[Data records]
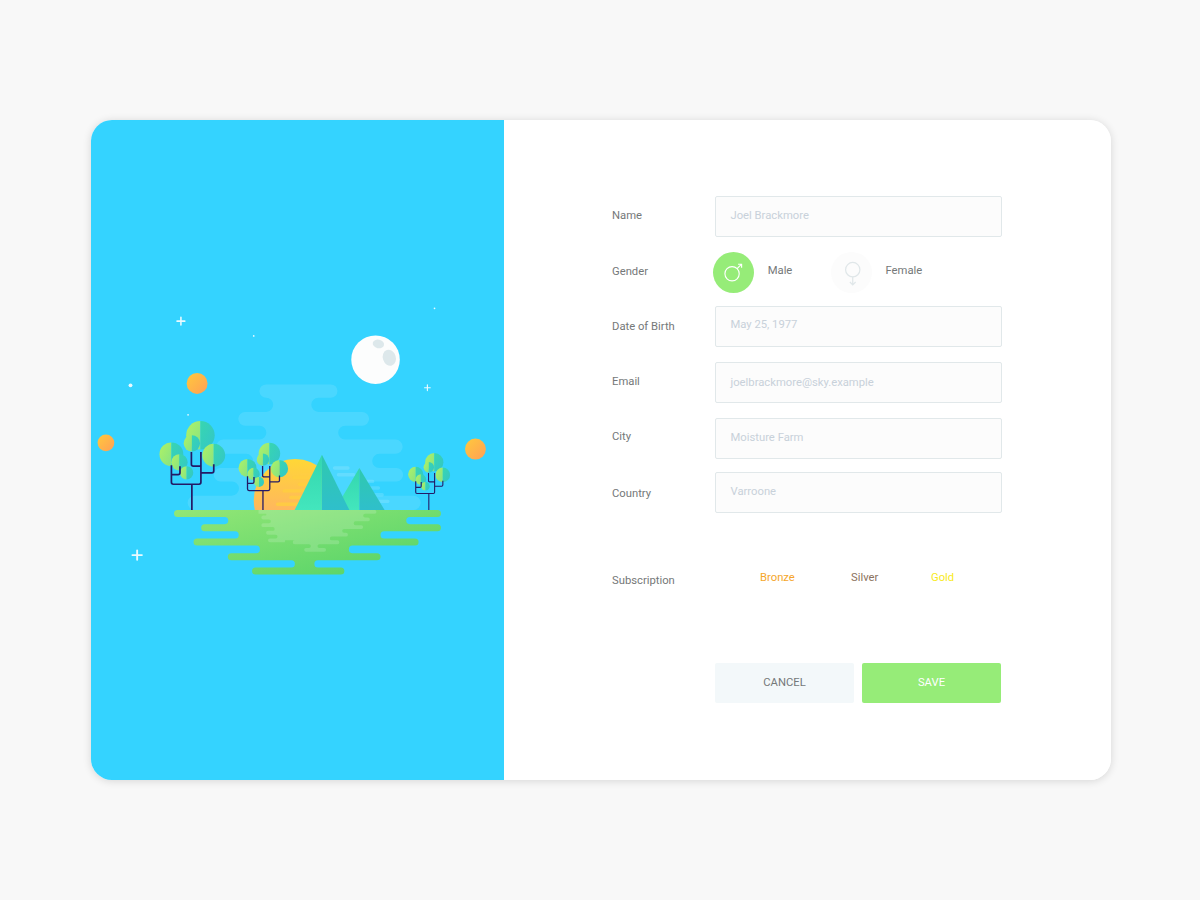
<!DOCTYPE html>
<html lang="en">
<head>
<meta charset="utf-8">
<title>Profile form</title>
<link rel="stylesheet" href="https://fonts.googleapis.com/css2?family=Roboto:wght@400&amp;display=swap">
<style>
:root {
  --page: #f8f8f8;
  --card: #ffffff;
  --sky: #34d3ff;
  --label: #757879;
  --value: #c8d1da;
  --field: #fcfcfc;
  --line: #e1e8ea;
  --green: #96ec78;
  --mist: #f3f8fa;
  --bronze: #f5a62b;
  --silver: #8b7260;
  --gold: #f8ea1c;
  --trunk: #241a66;
}
* { box-sizing: border-box; margin: 0; padding: 0; }
html, body { width: 1200px; height: 900px; overflow: hidden; background: var(--page); }
body { position: relative; font: 400 11.25px/16px Roboto, sans-serif; color: var(--label); }
.card {
  position: absolute; left: 91px; top: 120px; width: 1020px; height: 660px;
  border-radius: 21px; background: var(--card); overflow: hidden;
}
.card-shadow {
  position: absolute; left: 91px; top: 120px; width: 1020px; height: 660px;
  border-radius: 21px; box-shadow: 0 1px 8px rgba(0, 0, 0, .14);
}
.panel { position: absolute; left: 0; top: 0; width: 413px; height: 660px; background: var(--sky); }
.panel svg { display: block; width: 413px; height: 660px; }
.form { position: absolute; left: 413px; top: 0; width: 607px; height: 660px; }
.row { position: absolute; left: 108px; top: var(--y); width: 390px; height: 41px; }
.label { position: absolute; left: 0; top: var(--label-y, 12px); white-space: nowrap; }
.field {
  position: absolute; left: 103px; top: 0; width: 287px; height: 41px;
  padding: var(--value-y, 11px) 0 0 14.5px; border: 1px solid var(--line); border-radius: 2px;
  background: var(--field); color: var(--value); white-space: nowrap;
}
.option { position: absolute; top: 0; left: var(--x); width: 110px; height: 41px; white-space: nowrap; }
.option svg { position: absolute; left: 0; top: 0; width: 41px; height: 41px; }
.option span { position: absolute; left: 54.5px; top: 11.5px; }
.plan { position: absolute; top: 0; left: var(--x); color: var(--tone); }
.button {
  position: absolute; top: 543px; height: 40px; width: 139px; border-radius: 2px;
  text-align: center; line-height: 40px; text-decoration: none; color: var(--label);
}
.cancel { left: 211px; background: var(--mist); }
.save { left: 358px; background: var(--green); color: #fff; }
</style>
</head>
<body>
<div class="card-shadow"></div>
<main class="card">
  <section class="panel">
    <svg viewBox="96 126 434 694" preserveAspectRatio="none" role="img" aria-label="Island with trees, mountains, a setting sun and a moon">
      <defs>
        <linearGradient id="leaf-light" x1="0" y1="0" x2="1" y2="1">
          <stop offset="0" stop-color="#b0f264"/><stop offset="1" stop-color="#86e383"/>
        </linearGradient>
        <linearGradient id="leaf-dark" x1="0" y1="0" x2="1" y2="1">
          <stop offset="0" stop-color="#38d6b0"/><stop offset="1" stop-color="#33c5c8"/>
        </linearGradient>
        <linearGradient id="sunlight" x1="0" y1="0" x2="0" y2="1">
          <stop offset="0" stop-color="#ffd736"/><stop offset=".65" stop-color="#ffb560"/>
        </linearGradient>
        <linearGradient id="planet-fill" x1="0" y1="0" x2="1" y2="1">
          <stop offset="0" stop-color="#ffc93c"/><stop offset="1" stop-color="#ff9f56"/>
        </linearGradient>
        <linearGradient id="grass" x1="0" y1="0" x2="1" y2="1">
          <stop offset="0" stop-color="#93e676"/><stop offset="1" stop-color="#51d267"/>
        </linearGradient>
        <linearGradient id="slope-light" x1="0" y1="0" x2="0" y2="1">
          <stop offset="0" stop-color="#33d6ae"/><stop offset="1" stop-color="#43e6bd"/>
        </linearGradient>
        <linearGradient id="slope-dark" x1="0" y1="0" x2="0" y2="1">
          <stop offset="0" stop-color="#2fc9ae"/><stop offset="1" stop-color="#2fbfcb"/>
        </linearGradient>
        <clipPath id="horizon"><rect x="96" y="126" width="434" height="410"/></clipPath>
        <g id="leaf">
          <path d="M0-10A10 10 0 0 0 0 10Z" fill="url(#leaf-light)"/>
          <path d="M0-10A10 10 0 0 1 0 10Z" fill="url(#leaf-dark)"/>
        </g>
        <g id="tree">
          <use href="#leaf" transform="translate(9-78.5) scale(1.5)"/>
          <use href="#leaf" transform="translate(-21.5-58.5) scale(1.25)"/>
          <use href="#leaf" transform="translate(23-57.5) scale(1.2)"/>
          <use href="#leaf" transform="translate(0-70) scale(.86)"/>
          <use href="#leaf" transform="translate(-13-50) scale(.86)"/>
          <use href="#leaf" transform="translate(-5.5-39) scale(.7)"/>
          <path d="M0 0V-27M-21.5-58V-29Q-21.5-27-19.5-27H7.5Q9.5-27 9.5-29V-78M-21.5-37H-14.500Q-12.500-37-12.500-39V-50M9.500-46H1.500Q-.5-46-.5-48V-69M9.500-39H21Q23-39 23-41V-57" fill="none" stroke="var(--trunk)" stroke-width="1.8" clip-path="url(#branches)"/>
        </g>
        <clipPath id="branches">
          <path d="M-30 2V-47H-17V-46H-8V-61H15V-48H30V2Z"/>
        </clipPath>
        <path id="spark" d="M-5 0H5M0-5V5" stroke="#e9faff" stroke-width="2" stroke-linecap="round"/>
      </defs>

      <g id="stars">
        <use href="#spark" transform="translate(190.500 337.500) scale(.82)"/>
        <use href="#spark" transform="translate(449.500 407.500) scale(.6)"/>
        <use href="#spark" transform="translate(144.500 583.500)"/>
        <g fill="#e9faff">
          <circle cx="137.500" cy="405" r="2"/><circle cx="267" cy="353" r=".9"/>
          <circle cx="457" cy="324" r=".9"/><circle cx="198" cy="436" r=".9"/>
        </g>
      </g>

      <path id="haze" fill="#fff" fill-opacity=".11" d="M280 404H348A7 7 0 0 1 348 418H335A7 7 0 0 0 335 433H381A7 7 0 0 1 381 447.500H363A7 7 0 0 0 363 462H416A7 7 0 0 1 416 477H399A7 7 0 0 0 399 492H417A7 7 0 0 1 417 506H390A7 7 0 0 0 390 521H435A7 7 0 0 1 435 536H205A7 7 0 0 1 205 521H244A7 7 0 0 0 244 506H232A7 7 0 0 1 232 492H259A7 7 0 0 0 259 477H235A7 7 0 0 1 235 462H273A7 7 0 0 0 273 447.500H258A7 7 0 0 1 258 433H280A7 7 0 0 0 280 418A7 7 0 0 1 280 404Z"/>

      <g id="moon">
        <circle cx="395" cy="378" r="25.500" fill="#fcfdfd"/>
        <g fill="#dde8eb">
          <ellipse cx="398" cy="361.500" rx="6" ry="4.500" transform="rotate(12 398 361.500)"/>
          <ellipse cx="409.500" cy="376" rx="6.800" ry="8.600" transform="rotate(-18 409.500 376)"/>
        </g>
      </g>

      <g id="planets" fill="url(#planet-fill)">
        <circle cx="207.500" cy="403" r="11"/>
        <circle cx="111.700" cy="465.500" r="8.800"/>
        <circle cx="500" cy="472" r="11"/>
      </g>

      <g id="sun" clip-path="url(#horizon)">
        <circle cx="310.500" cy="526" r="43.500" fill="url(#sunlight)"/>
        <g stroke="#ffcf3f" stroke-width="3.600" stroke-linecap="round" opacity=".8">
          <path d="M318 495H334M309 502H330M315 509H328M299 516H322M306 523H319M292 530H314"/>
        </g>
        <g stroke="#fff" stroke-opacity=".14" stroke-width="3.600" stroke-linecap="round">
          <path d="M352 492H366M356 499H372M384 506H392M388 513H398M392 520H402M396 527H408"/>
        </g>
      </g>

      <g id="mountains">
        <path d="M378 492L352 536H378Z" fill="url(#slope-light)"/>
        <path d="M378 492L404.500 536H378Z" fill="url(#slope-dark)"/>
        <path d="M338.700 478L310 536H338.700Z" fill="url(#slope-light)"/>
        <path d="M338.700 478L367.500 536H338.700Z" fill="url(#slope-dark)"/>
      </g>

      <g id="island">
        <path fill="url(#grass)" d="M187 536H460A3.750 3.750 0 0 1 460 543.500H431A3.750 3.750 0 0 0 431 551H460A3.750 3.750 0 0 1 460 558.500H404A3.750 3.750 0 0 0 404 566H436.500A3.750 3.750 0 0 1 436.500 573.500H371A3.750 3.750 0 0 0 371 581.500H396.500A3.750 3.750 0 0 1 396.500 589H334.500A3.750 3.750 0 0 0 334.500 596.500H358.500A3.750 3.750 0 0 1 358.500 604H269A3.750 3.750 0 0 1 269 596.500H306.500A3.750 3.750 0 0 0 306.500 589H243.500A3.750 3.750 0 0 1 243.500 581.500H269.500A3.750 3.750 0 0 0 269.500 573.500H207.500A3.750 3.750 0 0 1 207.500 566H247.500A3.750 3.750 0 0 0 247.500 558.500H215.500A3.750 3.750 0 0 1 215.500 551H236.500A3.750 3.750 0 0 0 236.500 543.500H187A3.750 3.750 0 0 1 187 536Z"/>
        <path id="glimmer" fill="#fff" fill-opacity=".16" d="M272 536H394A2 2 0 0 1 394 540H384A2 2 0 0 0 384 544H387A2 2 0 0 1 387 548H374A2 2 0 0 0 374 552H380A2 2 0 0 1 380 556H362A2 2 0 0 0 362 560H364A2 2 0 0 1 364 564H349A2 2 0 0 0 349 568H355A2 2 0 0 1 355 572H336A2 2 0 0 0 336 576H341A2 2 0 0 1 341 580H322A2 2 0 0 1 322 576H325A2 2 0 0 0 325 572H310A2 2 0 0 1 310 568H300A2 2 0 0 0 300 570H284A2 2 0 0 1 284 566H290A2 2 0 0 0 290 562H282A2 2 0 0 1 282 558H287A2 2 0 0 0 287 554H277A2 2 0 0 1 277 550H283A2 2 0 0 0 283 546H277A2 2 0 0 1 277 542H280A2 2 0 0 0 280 540H272Z"/>
      </g>

      <g id="trees">
        <use href="#tree" transform="translate(202 536)"/>
        <use href="#tree" transform="translate(276.700 536) scale(.755)"/>
        <use href="#tree" transform="translate(451 536) scale(.64)"/>
      </g>
    </svg>
  </section>

  <section class="form">
    <div class="row" style="--y:75.500px">
      <span class="label">Name</span>
      <div class="field">Joel Brackmore</div>
    </div>
    <div class="row" style="--y:131.500px">
      <span class="label">Gender</span>
      <div class="option" style="--x:101.200px">
        <svg viewBox="0 0 43 43" aria-hidden="true">
          <circle cx="21.500" cy="21.500" r="21.500" fill="var(--green)"/>
          <g fill="none" stroke="#fff" stroke-width="1.200">
            <circle cx="20" cy="22.800" r="7.500"/>
            <path d="M25.300 17.500L30 12.800M26.300 12.800H30V16.500"/>
          </g>
        </svg>
        <span>Male</span>
      </div>
      <div class="option" style="--x:219px">
        <svg viewBox="0 0 43 43" aria-hidden="true">
          <circle cx="21.500" cy="21.500" r="21.500" fill="var(--field)"/>
          <g fill="none" stroke="#e0e7e9" stroke-width="1.300">
            <circle cx="22.800" cy="18.500" r="7.500"/>
            <path d="M22.800 26V34M19.800 31.500L22.800 34.500L25.800 31.500"/>
          </g>
        </svg>
        <span>Female</span>
      </div>
    </div>
    <div class="row" style="--y:185.500px; --label-y:13px; --value-y:10px">
      <span class="label">Date of Birth</span>
      <div class="field">May 25, 1977</div>
    </div>
    <div class="row" style="--y:242px">
      <span class="label">Email</span>
      <div class="field" style="--value-y:12px">joelbrackmore@sky.example</div>
    </div>
    <div class="row" style="--y:298px; --label-y:11px">
      <span class="label">City</span>
      <div class="field">Moisture Farm</div>
    </div>
    <div class="row" style="--y:352px; --label-y:13.500px">
      <span class="label">Country</span>
      <div class="field">Varroone</div>
    </div>
    <div class="row" style="--y:450px; --label-y:2.500px">
      <span class="label">Subscription</span>
      <span class="plan" style="--x:148px; --tone:var(--bronze)">Bronze</span>
      <span class="plan" style="--x:239px; --tone:var(--silver)">Silver</span>
      <span class="plan" style="--x:319px; --tone:var(--gold)">Gold</span>
    </div>
    <a class="button cancel" href="#">CANCEL</a>
    <a class="button save" href="#">SAVE</a>
  </section>
</main>
</body>
</html>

> **Action item**
Look through the entries and give the number of lines containing the word "stop". Add nothing else.

> **Result of the exercise**
7